Weíd been shopping before we came out here to move in. I find hamburger meat in the fridge. I take that out and throw it in a large frying pan. When it starts to sizzle, I get out what Dad uses to flip eggs, a plastic doohickey with a wide, flat end; I use it to chop up the meat in the pan so itís crumbly and doesnít look like one big hamburger. I decide it probably needs some salt, so I sprinkle some on, and I see other spices are in the cabinet with the salt. What the hell, I think, and throw on some Italian seasoning mix.
It starts to smell good, but then, when I scrape the meat off the pan when mixing it all up, I find itís sticking. And starting to smell different, like itís way hot. I decide maybe I shouldnít be cooking it on high and turn the burner down to less than half. I scrape the pan again and again until none of the meat is sticking any longer. It still smells good.
I taste some of the meat, and itís good, but I decide to sprinkle on a lot more seasoning mix. I look through the cupboard and see several other seasonings that are green, like the Italian mix and think again, what the hell. I sprinkle on some marjoram, some basil, some thyme, mix them all in, then taste it. Iím surprised by how tasty it is. I canít help but smile.
I take it off the heat.
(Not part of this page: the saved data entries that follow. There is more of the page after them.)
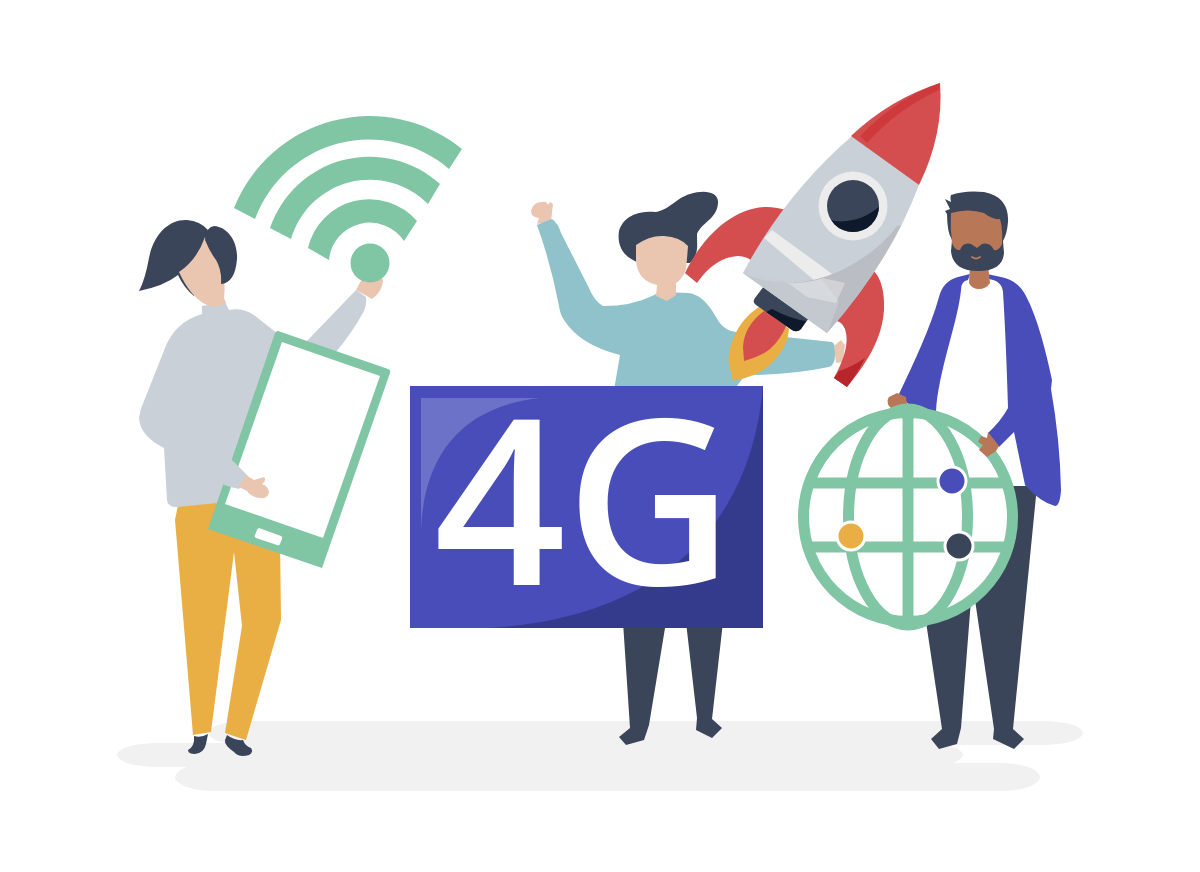
<!DOCTYPE html>
<html lang="en">
<head>
<meta charset="utf-8">
<title>4G network illustration</title>
<style>
:root {
  --paper: #ffffff;
  --ground: #f1f1f1;
  --green: #80c5a4;
  --navy: #3b4559;
  --midnight: #0e1a2b;
  --blue: #484dba;
  --blue-light: #6d72c9;
  --blue-dark: #353b8c;
  --grey: #cad0d8;
  --grey-shade: #bbbdc4;
  --pale: #ececec;
  --teal: #8fc2cb;
  --yellow: #e9af44;
  --red: #d44d4f;
  --red-mid: #ce3a3b;
  --red-dark: #b8252b;
  --skin: #eac5b0;
  --skin-dark: #b87756;
}
html, body { margin: 0; overflow: hidden; background: var(--paper); }
svg { display: block; width: 1200px; height: 872px; }
.paper { fill: var(--paper); }
.ground { fill: var(--ground); }
.green { fill: var(--green); }
.navy { fill: var(--navy); }
.midnight { fill: var(--midnight); }
.blue { fill: var(--blue); }
.blue-light { fill: var(--blue-light); }
.blue-dark { fill: var(--blue-dark); }
.grey { fill: var(--grey); }
.grey-shade { fill: var(--grey-shade); }
.pale { fill: var(--pale); }
.teal { fill: var(--teal); }
.yellow { fill: var(--yellow); }
.red { fill: var(--red); }
.red-mid { fill: var(--red-mid); }
.red-dark { fill: var(--red-dark); }
.skin { fill: var(--skin); }
.skin-dark { fill: var(--skin-dark); }
.globe-lines { fill: none; stroke: var(--green); stroke-width: 11; }
.globe-nodes circle { stroke: var(--paper); stroke-width: 3; }
.smile { fill: none; stroke: var(--skin-dark); stroke-width: 2; stroke-linecap: round; }
.sign-text { fill: var(--paper); font: 600 231px "Open Sans", "Noto Sans", sans-serif; }
</style>
</head>
<body>
<svg viewBox="0 0 1200 872" role="img" aria-label="Three people with a phone and wireless signal, a 4G sign with a rocket, and a globe">
  <defs>
    <clipPath id="rocket-body-clip">
      <path d="M743 273Q785 194 852 136L919 185Q890 262 827 333Z"/>
    </clipPath>
    <clipPath id="porthole-clip"><circle cx="853" cy="206" r="26"/></clipPath>
  </defs>

  <g id="ground" class="ground">
    <rect x="208" y="721" width="875" height="24" rx="40" ry="12"/>
    <rect x="117" y="743" width="846" height="24" rx="40" ry="12"/>
    <rect x="175" y="763" width="865" height="28" rx="40" ry="14"/>
    <rect x="260" y="730" width="660" height="50"/>
  </g>

  <g id="wireless-signal" class="green">
    <path d="M234 208A146 146 0 0 1 462 149L449 169A122 122 0 0 0 255 219Z"/>
    <path d="M270 228A105 105 0 0 1 440 184L428 204A82 82 0 0 0 291 239Z"/>
    <path d="M308 248A63 63 0 0 1 417 221L404 241A41 41 0 0 0 329 260Z"/>
  </g>

  <g id="woman-with-phone">
    <path class="skin" d="M363 277L356 290L372 299Q382 292 383 281L378 268Z"/>
    <circle class="green" cx="370" cy="263" r="19.5"/>
    <g id="woman-trousers">
      <path class="yellow" d="M178 505L175 520L193 735L211 732L234 552L242 626L225 733L246 740L281 620L280 540L240 495Z"/>
      <path class="navy" d="M194 736Q201 738 208 734L206 744Q204 753 195 754Q188 754 188 750Q195 746 194 736Z"/>
      <path class="navy" d="M227 735Q235 741 243 740Q245 746 251 748Q254 752 249 755Q239 758 234 752Q224 745 225 740Z"/>
    </g>
    <path class="grey" d="M202 306L225 302L229 310Q242 307 254 315L278 334L306 342L356 290L366 297Q367 304 364 311Q352 333 336 352L290 370L246 470L217 503L178 507Q168 508 167 500L164 448Q140 436 139 418Q140 410 144 401L165 348Q175 322 202 314Z"/>
    <g id="woman-head">
      <path class="navy" d="M139 291Q145 280 149 258C154 232 171 219 187 220Q200 221 208 230L194 296Q184 288 178 275Q164 286 139 291Z"/>
      <path class="skin" d="M179 272Q197 260 205 237L221 270Q226 280 224 298L226 303Q213 309 205 304Q190 296 179 272Z"/>
      <path class="navy" d="M205 240Q206 227 214 226C228 227 238 242 237 259Q235 283 221 284Q222 270 216 260Q210 252 205 240Z"/>
    </g>
    <g id="phone">
      <path class="green" d="M278 331L388 369Q391 370 390 373L322 568L208 529L275 333Q276 331 278 331Z"/>
      <polygon class="paper" points="282,342 380,376 323,538 225,504"/>
      <path class="paper" d="M259 528L281 536Q283 537 282 539L280 544Q279 546 277 545L256 538Q254 537 255 535L257 530Q258 528 259 528Z"/>
    </g>
    <path class="grey" d="M231 459L248 476L239 489Q229 487 222 484Z"/>
    <path class="skin" d="M246 475L254 480L264 477Q267 480 262 484Q268 486 269 492Q268 499 260 498Q251 497 247 491L239 487Z"/>
  </g>

  <g id="man-with-rocket">
    <g id="rocket-man-legs" class="navy">
      <polygon points="623,622 666,622 649,725 644,740 626,745 619,737 630,728"/>
      <polygon points="686,622 723,622 712,719 722,728 712,738 696,730 697,718"/>
    </g>
    <path class="skin" d="M537 224L539 218Q531 217 531 211Q533 202 542 202Q547 201 548 205L550 202L553 204L551 221Z"/>
    <path class="teal" d="M537 225Q543 222 552 219Q558 223 561 233L588 286Q594 301 603 306Q632 306 652 296L660 292L688 293Q703 294 716 317Q724 332 738 332L832 342Q836 344 835 355Q835 365 829 367Q790 375 745 375L734 390H614L620 355Q580 345 564 320Q560 314 559 306Q551 264 537 225Z"/>
    <g id="rocket-man-head">
      <path class="navy" d="M640 263C622 257 617 245 619 231C624 215 640 211 655 212C668 211 676 198 690 194C705 189 719 192 718 203C717 219 702 222 697 234C697 247 699 254 690 263Z"/>
      <path class="skin" d="M636 245Q650 235 664 236Q680 237 688 246Q687 260 686 269Q682 280 676 283L676 295L667 301L656 296L657 285Q638 281 636 261Z"/>
    </g>
    <path class="skin" d="M834 346L841 340L845 345L843 362L836 363Z"/>
  </g>

  <g id="rocket">
    <path class="red" d="M789 211Q777 207 766 207C733 208 703 236 685 273L697 283Q715 257 738 256Q747 256 755 263Z"/>
    <path class="red" d="M870 268C880 274 885 290 884 310C882 340 866 364 847 387L834 378C843 361 850 344 845 329Q842 321 833 320Z"/>
    <path class="red-dark" d="M865 358Q858 373 847 387L834 378L839 371Q852 367 865 358Z"/>
    <path class="yellow" d="M762 305Q742 317 734 337Q727 351 729 365L733 381Q763 376 778 356Q788 344 789 329Z"/>
    <path class="red" d="M764 311Q744 326 743 347L744 361Q760 357 770 349Q781 339 786 326Z"/>
    <path class="navy" d="M764 286L809 318L801 329Q797 333 792 330L756 305Q752 302 755 298Z"/>
    <path class="midnight" d="M772 309Q791 319 806 321L801 329Q797 333 792 330L766 312Z"/>
    <g id="rocket-body" clip-path="url(#rocket-body-clip)">
      <rect class="grey" x="735" y="125" width="195" height="215"/>
      <polygon class="pale" points="764,238 772,230 846,284 839,301"/>
      <path class="grey-shade" d="M743 273Q790 294 842 270Q878 252 897 226L930 220L840 345L743 290Z"/>
      <path class="grey" d="M735 268L781 280Q802 285 821 279L839 301L825 340L743 290Z" opacity=".65"/>
      <path class="pale" d="M788 283Q807 284 823 278L845 283L836 303L807 297Z" opacity=".45"/>
    </g>
    <path class="red" d="M940 83Q890 99 851 136L919 185Q944 134 940 83Z"/>
    <path class="red-mid" d="M940 83Q897 98 860 136L867 143Q896 110 939 90Z"/>
    <circle class="pale" cx="853" cy="206" r="34.5"/>
    <circle class="navy" cx="853" cy="206" r="26"/>
    <path class="midnight" clip-path="url(#porthole-clip)" d="M829 220Q857 226 880 206V236H828Z"/>
  </g>

  <g id="sign">
    <rect class="blue" x="410" y="386" width="353" height="242"/>
    <path class="blue-light" d="M421 398H540C465 406 424 452 421 530Z"/>
    <path class="blue-dark" d="M763 386C750 535 650 618 490 628H763Z"/>
    <text class="sign-text" x="434" y="585">4G</text>
  </g>

  <g id="man-with-globe">
    <g id="globe-man-legs" class="navy">
      <polygon points="925,615 971,600 961,728 957,744 939,749 931,739 942,729"/>
      <polygon points="975,600 1000,486 1037,486 1013,729 1024,739 1014,749 993,739 994,729"/>
    </g>
    <path class="paper" d="M962 280H1003L1012 400L1026 486H990L930 420Z"/>
    <path class="blue" d="M899 394C914 363 931 326 939 297Q943 281 958 277L970 274L968 280Q961 281 961 290C958 322 938 372 936 412L911 407Z"/>
    <path class="blue" d="M987 274L1001 277Q1018 280 1026 296C1038 319 1046 352 1052 380L1051 389Q1060 440 1061 490Q1060 506 1055 506Q1040 502 1025 485L1014 432L999 447L988 433Q1001 421 1008 408Q1006 340 1003 292Q1002 281 989 279Z"/>
    <g id="globe-man-head">
      <path class="skin-dark" d="M970 265H988L990 283Q986 289 979 289Q972 289 969 283Z"/>
      <path class="navy" d="M947 214L945 211L950 209L945 199L951 202Q950 197 951 195Q965 190 984 192C1001 195 1009 206 1008 222Q1007 234 1003 241L1004 253C1003 265 995 271 978 271C961 271 952 264 951 251L952 240Q947 232 947 214Z"/>
      <path class="skin-dark" d="M951 213Q968 208 984 213Q993 220 1000 219Q1003 230 1002 244Q999 251 994 250Q990 242 982 244L977 248L971 244Q963 242 960 250Q955 251 952 243Q950 228 951 213Z"/>
      <path class="smile" d="M972 257Q976 260 980 257"/>
    </g>
    <path class="skin-dark" d="M897 393L906 397L908 412L893 410L889 406Q886 401 889 397Z"/>
    <g id="globe">
      <circle class="paper" cx="908" cy="517" r="104.5"/>
      <g class="globe-lines">
        <circle cx="908" cy="517" r="104.5"/>
        <ellipse cx="908" cy="517" rx="59.5" ry="108"/>
        <line x1="908" y1="412" x2="908" y2="622"/>
        <line x1="810" y1="483" x2="1006" y2="483"/>
        <line x1="810" y1="547" x2="1006" y2="547"/>
      </g>
      <g class="globe-nodes">
        <circle class="blue" cx="952" cy="481" r="14"/>
        <circle class="yellow" cx="851" cy="536" r="14"/>
        <circle class="navy" cx="959" cy="546" r="14"/>
      </g>
    </g>
    <path class="skin-dark" d="M988 432L999 446L996 451L987 457L979 450L983 445L978 442L981 436L987 438Z"/>
  </g>
</svg>
</body>
</html>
I donít want to overcook it, and now I have to decide what to do next.
I decide putting it on pasta would be good. I make up a pot of macaroni, following the directions. I learn that it makes a lot more than I thought it would. Iíll know not to make so much next time.
When itís done, I decide I only need about a third of what I cooked. I look at it, and the meat, and get an idea. I put the meat back on the stove, then mix the amount of macaroni that seems about right into the meat. While thatís heating, I get some cheese out of the fridge and grate it over the top. A lot of cheese. I like cheese. Then I put a lid on it and turn the heat down as low as I can.
I set the table, then go to get Dad. Iím surprised to find the door to the room is locked. Why lock the door when youíre inside sorting stuff?
ďDad?Ē I say, knocking.
ďYeah,Ē he calls from inside.
ďReally?Ē He sounds surprised. He should be. Iíve never made dinner before in my life.
He comes out and shuts the door behind him. When we get into the kitchen, I see the cheese has melted. I put the pan on the table on a hot pad. I get a Coke for myself; he gets a glass of water. I serve the dish with the egg flipper. I decide to call this stuff macomeat.
Itís really good, and Dad tells me so. He seems very pleased. He tells me to fix a veggie with it next time. He also tells me I should probably drain the fat from the meat, too. Heís right. I blush. Live and learn. He sees the blush and laughs. Itís the first time Iíve heard him laugh in a long, long time. It makes me feel good.